● **Exercise data**:
▽

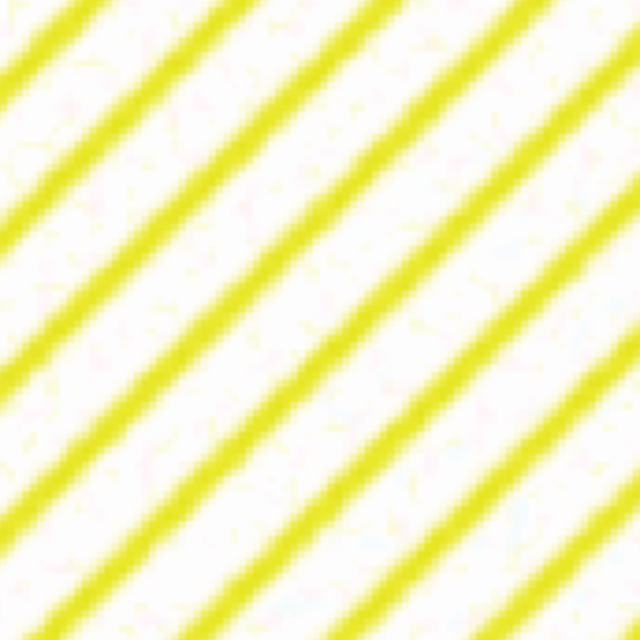
A three.js fragment shader for this pattern:

```glsl
// Slanted yellow stripes on white, drawn in soft coarse cells with faint colour specks.
varying vec2 vUv;

const float CELLS = 86.0;
const float PERIOD = 0.2313; // stripe spacing along either axis

vec2 gradientAt(vec2 p) {
  float h = fract(sin(dot(p, vec2(127.1, 311.7))) * 43758.5);
  return vec2(cos(6.2832 * h), sin(6.2832 * h));
}

float gradientNoise(vec2 p) {
  vec2 i = floor(p);
  vec2 f = p - i;
  vec2 u = f * f * f * (f * (f * 6.0 - 15.0) + 10.0);
  vec2 e = vec2(1.0, 0.0);
  float low = mix(dot(gradientAt(i), f), dot(gradientAt(i + e), f - e), u.x);
  float high = mix(dot(gradientAt(i + e.yx), f - e.yx),
                   dot(gradientAt(i + 1.0), f - 1.0), u.x);
  return mix(low, high, u.y);
}

vec3 cellColor(vec2 cell) {
  vec2 p = (cell + 0.5) / CELLS;

  // Distance to the nearest stripe centre, in periods, slightly uneven
  float across = (p.x + 1.0 - p.y - 0.145) / PERIOD;
  across += 0.025 * gradientNoise(cell * 0.31 + 7.3);
  float d = abs(fract(across + 0.5) - 0.5);
  d += 0.03 * gradientNoise(cell * 0.43 + 31.7);

  // Paper with pale yellow, pink and bluish specks
  vec3 color = vec3(0.996, 0.992, 0.992);
  float yellowSpeck = smoothstep(0.12, 0.5, gradientNoise(cell * 0.37 + 53.1));
  float pinkSpeck = smoothstep(0.15, 0.5, gradientNoise(cell * 0.29 + 91.9));
  float blueSpeck = smoothstep(0.2, 0.5, gradientNoise(cell * 0.23 + 17.6));
  color = mix(color, vec3(0.98, 0.98, 0.82), 0.75 * yellowSpeck);
  color = mix(color, vec3(1.0, 0.95, 0.97), 0.7 * pinkSpeck);
  color = mix(color, vec3(0.95, 0.985, 1.0),
              0.7 * blueSpeck * smoothstep(-0.4, 0.5, p.x - p.y));

  // Pale halo, then the soft-edged stripe
  color = mix(color, vec3(0.99, 0.98, 0.88), 0.7 * (1.0 - smoothstep(0.17, 0.29, d)));
  vec3 ink = vec3(0.91, 0.905, 0.15);
  ink += vec3(0.03, 0.025, 0.07) * gradientNoise(cell * 0.47 + 71.3);
  return mix(color, ink, 1.0 - smoothstep(0.02, 0.22, d));
}

void main() {
  // Blend neighbouring cells across softened borders
  vec2 grid = vUv * CELLS - 0.5;
  vec2 cell = floor(grid);
  vec2 blend = smoothstep(0.15, 0.85, grid - cell);
  vec3 lower = mix(cellColor(cell), cellColor(cell + vec2(1.0, 0.0)), blend.x);
  vec3 upper = mix(cellColor(cell + vec2(0.0, 1.0)), cellColor(cell + 1.0), blend.x);
  gl_FragColor = vec4(mix(lower, upper, blend.y), 1.0);
}
```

△

List every line from the entries above in which "smoothstep" appears.

  float yellowSpeck = smoothstep(0.12, 0.5, gradientNoise(cell * 0.37 + 53.1));
  float pinkSpeck = smoothstep(0.15, 0.5, gradientNoise(cell * 0.29 + 91.9));
  float blueSpeck = smoothstep(0.2, 0.5, gradientNoise(cell * 0.23 + 17.6));
              0.7 * blueSpeck * smoothstep(-0.4, 0.5, p.x - p.y));
  color = mix(color, vec3(0.99, 0.98, 0.88), 0.7 * (1.0 - smoothstep(0.17, 0.29, d)));
  return mix(color, ink, 1.0 - smoothstep(0.02, 0.22, d));
  vec2 blend = smoothstep(0.15, 0.85, grid - cell);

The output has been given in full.